Information provided:
------------------------------------------------------------------------
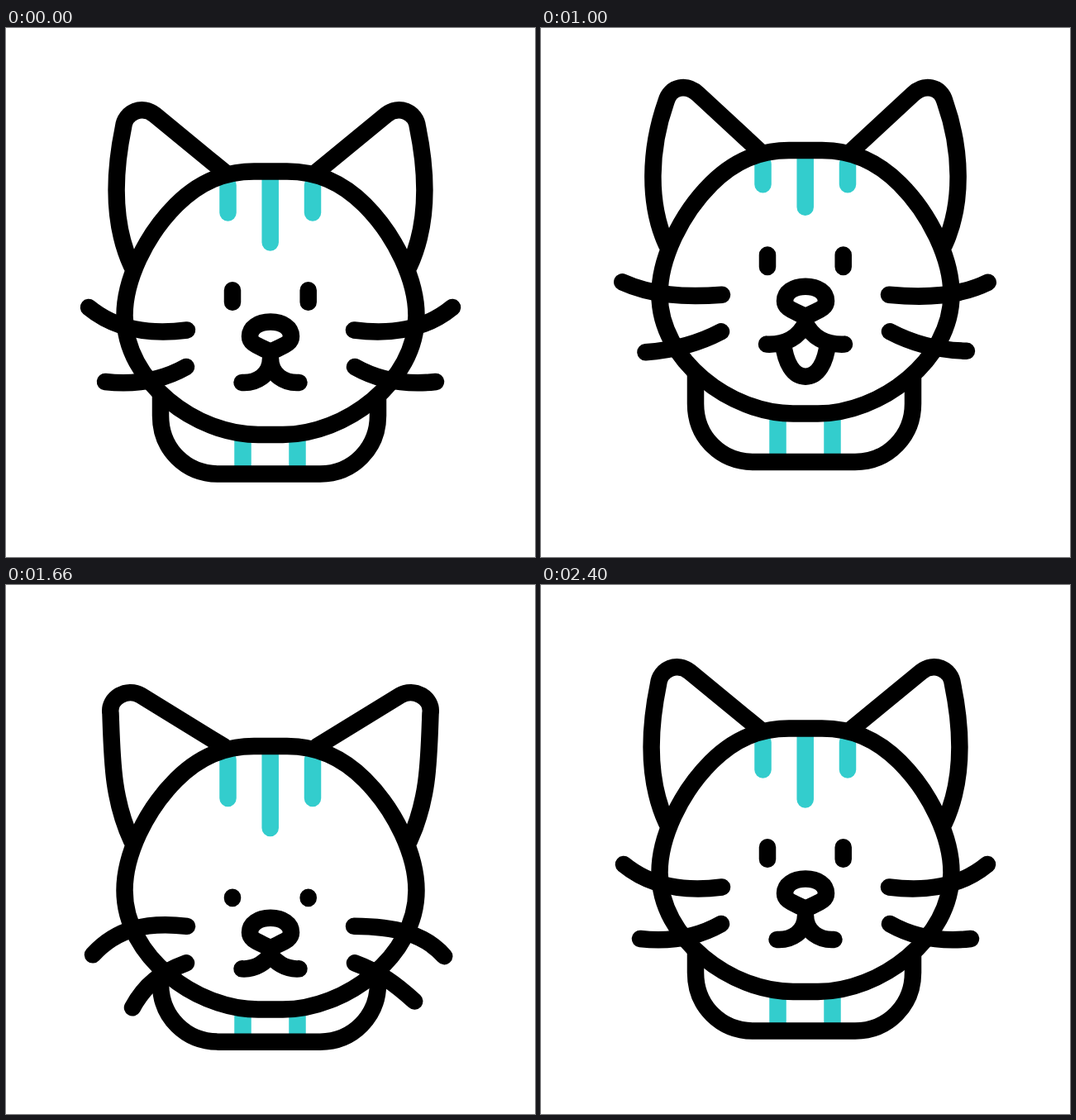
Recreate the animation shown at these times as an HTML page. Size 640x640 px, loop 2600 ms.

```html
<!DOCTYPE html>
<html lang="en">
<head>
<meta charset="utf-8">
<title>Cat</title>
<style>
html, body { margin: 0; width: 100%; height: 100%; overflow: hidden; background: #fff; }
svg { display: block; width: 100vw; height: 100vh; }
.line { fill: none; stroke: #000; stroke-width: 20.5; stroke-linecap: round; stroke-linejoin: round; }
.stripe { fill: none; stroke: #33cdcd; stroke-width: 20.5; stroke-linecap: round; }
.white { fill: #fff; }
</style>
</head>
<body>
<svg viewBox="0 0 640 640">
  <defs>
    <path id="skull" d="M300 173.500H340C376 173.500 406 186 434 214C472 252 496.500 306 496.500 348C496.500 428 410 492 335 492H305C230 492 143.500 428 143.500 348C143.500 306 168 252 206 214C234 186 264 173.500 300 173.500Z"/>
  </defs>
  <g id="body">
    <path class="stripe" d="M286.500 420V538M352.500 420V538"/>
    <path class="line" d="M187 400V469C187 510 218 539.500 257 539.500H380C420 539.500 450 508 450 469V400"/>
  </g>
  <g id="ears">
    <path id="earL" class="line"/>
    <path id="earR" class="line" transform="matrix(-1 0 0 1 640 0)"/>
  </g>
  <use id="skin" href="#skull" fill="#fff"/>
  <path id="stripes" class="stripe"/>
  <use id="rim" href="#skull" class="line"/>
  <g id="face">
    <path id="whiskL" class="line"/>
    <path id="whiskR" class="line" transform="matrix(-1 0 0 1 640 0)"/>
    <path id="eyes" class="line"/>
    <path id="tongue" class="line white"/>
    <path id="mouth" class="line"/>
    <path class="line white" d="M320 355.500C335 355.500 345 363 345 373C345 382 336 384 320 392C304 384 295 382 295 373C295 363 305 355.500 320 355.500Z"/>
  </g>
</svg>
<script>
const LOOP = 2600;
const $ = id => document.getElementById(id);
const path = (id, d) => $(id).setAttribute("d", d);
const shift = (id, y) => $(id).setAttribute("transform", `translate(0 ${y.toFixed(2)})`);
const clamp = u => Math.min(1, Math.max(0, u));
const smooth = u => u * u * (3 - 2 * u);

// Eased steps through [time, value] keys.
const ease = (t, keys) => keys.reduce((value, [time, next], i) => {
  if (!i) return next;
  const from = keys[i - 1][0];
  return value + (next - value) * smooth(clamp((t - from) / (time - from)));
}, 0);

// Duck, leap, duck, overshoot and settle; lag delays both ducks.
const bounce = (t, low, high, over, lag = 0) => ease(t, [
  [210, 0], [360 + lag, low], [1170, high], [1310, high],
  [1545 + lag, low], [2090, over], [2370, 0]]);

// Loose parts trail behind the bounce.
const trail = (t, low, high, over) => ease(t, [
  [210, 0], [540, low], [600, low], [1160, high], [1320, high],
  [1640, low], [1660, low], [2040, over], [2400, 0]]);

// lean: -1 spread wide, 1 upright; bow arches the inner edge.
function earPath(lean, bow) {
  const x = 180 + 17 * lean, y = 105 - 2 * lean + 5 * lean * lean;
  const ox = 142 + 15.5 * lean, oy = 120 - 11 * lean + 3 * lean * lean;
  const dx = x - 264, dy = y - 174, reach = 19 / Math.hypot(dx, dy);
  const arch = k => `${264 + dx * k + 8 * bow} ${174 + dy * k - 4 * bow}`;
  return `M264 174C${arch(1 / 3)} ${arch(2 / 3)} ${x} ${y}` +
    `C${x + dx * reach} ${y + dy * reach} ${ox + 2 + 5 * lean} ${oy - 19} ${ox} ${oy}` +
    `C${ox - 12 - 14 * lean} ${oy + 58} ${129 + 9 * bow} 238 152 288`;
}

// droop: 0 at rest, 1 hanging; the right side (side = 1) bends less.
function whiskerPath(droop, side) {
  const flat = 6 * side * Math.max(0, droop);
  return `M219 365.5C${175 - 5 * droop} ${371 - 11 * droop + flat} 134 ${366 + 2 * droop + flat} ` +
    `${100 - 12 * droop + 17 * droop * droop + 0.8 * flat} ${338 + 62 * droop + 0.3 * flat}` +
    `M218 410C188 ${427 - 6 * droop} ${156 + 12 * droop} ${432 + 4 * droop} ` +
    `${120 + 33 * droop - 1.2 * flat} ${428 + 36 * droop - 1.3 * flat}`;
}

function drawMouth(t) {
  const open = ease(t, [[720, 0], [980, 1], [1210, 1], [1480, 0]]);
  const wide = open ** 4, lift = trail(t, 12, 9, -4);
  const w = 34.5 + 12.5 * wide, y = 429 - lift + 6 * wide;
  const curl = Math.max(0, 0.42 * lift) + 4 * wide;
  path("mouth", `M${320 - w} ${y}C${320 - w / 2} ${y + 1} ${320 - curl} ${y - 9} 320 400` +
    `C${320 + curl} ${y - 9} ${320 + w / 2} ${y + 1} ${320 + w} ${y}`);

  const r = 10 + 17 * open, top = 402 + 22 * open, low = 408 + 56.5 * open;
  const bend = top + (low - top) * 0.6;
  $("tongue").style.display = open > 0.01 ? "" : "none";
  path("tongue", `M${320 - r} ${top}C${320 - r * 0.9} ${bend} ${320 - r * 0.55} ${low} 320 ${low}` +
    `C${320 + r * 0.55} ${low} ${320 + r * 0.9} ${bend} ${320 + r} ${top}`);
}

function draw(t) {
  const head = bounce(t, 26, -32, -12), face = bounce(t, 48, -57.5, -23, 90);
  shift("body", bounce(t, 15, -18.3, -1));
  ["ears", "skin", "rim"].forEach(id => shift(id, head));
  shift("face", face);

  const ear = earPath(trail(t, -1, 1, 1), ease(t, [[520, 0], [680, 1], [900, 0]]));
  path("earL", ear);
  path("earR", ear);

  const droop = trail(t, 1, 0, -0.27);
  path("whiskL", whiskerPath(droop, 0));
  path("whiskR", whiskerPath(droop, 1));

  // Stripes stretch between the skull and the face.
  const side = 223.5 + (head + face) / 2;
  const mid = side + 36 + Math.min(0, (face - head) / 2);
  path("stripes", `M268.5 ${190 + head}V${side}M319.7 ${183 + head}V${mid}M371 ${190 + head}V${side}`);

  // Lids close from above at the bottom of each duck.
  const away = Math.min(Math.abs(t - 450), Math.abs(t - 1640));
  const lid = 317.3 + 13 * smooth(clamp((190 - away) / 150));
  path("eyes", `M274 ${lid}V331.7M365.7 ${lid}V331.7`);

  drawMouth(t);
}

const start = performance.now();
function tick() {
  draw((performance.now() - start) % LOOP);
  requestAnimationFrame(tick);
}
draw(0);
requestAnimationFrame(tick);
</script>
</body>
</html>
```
------------------------------------------------------------------------
Aim of the exercise: Above are the records. Copy every line in them holding "curl".

Answer space:
  const curl = Math.max(0, 0.42 * lift) + 4 * wide;
  path("mouth", `M${320 - w} ${y}C${320 - w / 2} ${y + 1} ${320 - curl} ${y - 9} 320 400` +
    `C${320 + curl} ${y - 9} ${320 + w / 2} ${y + 1} ${320 + w} ${y}`);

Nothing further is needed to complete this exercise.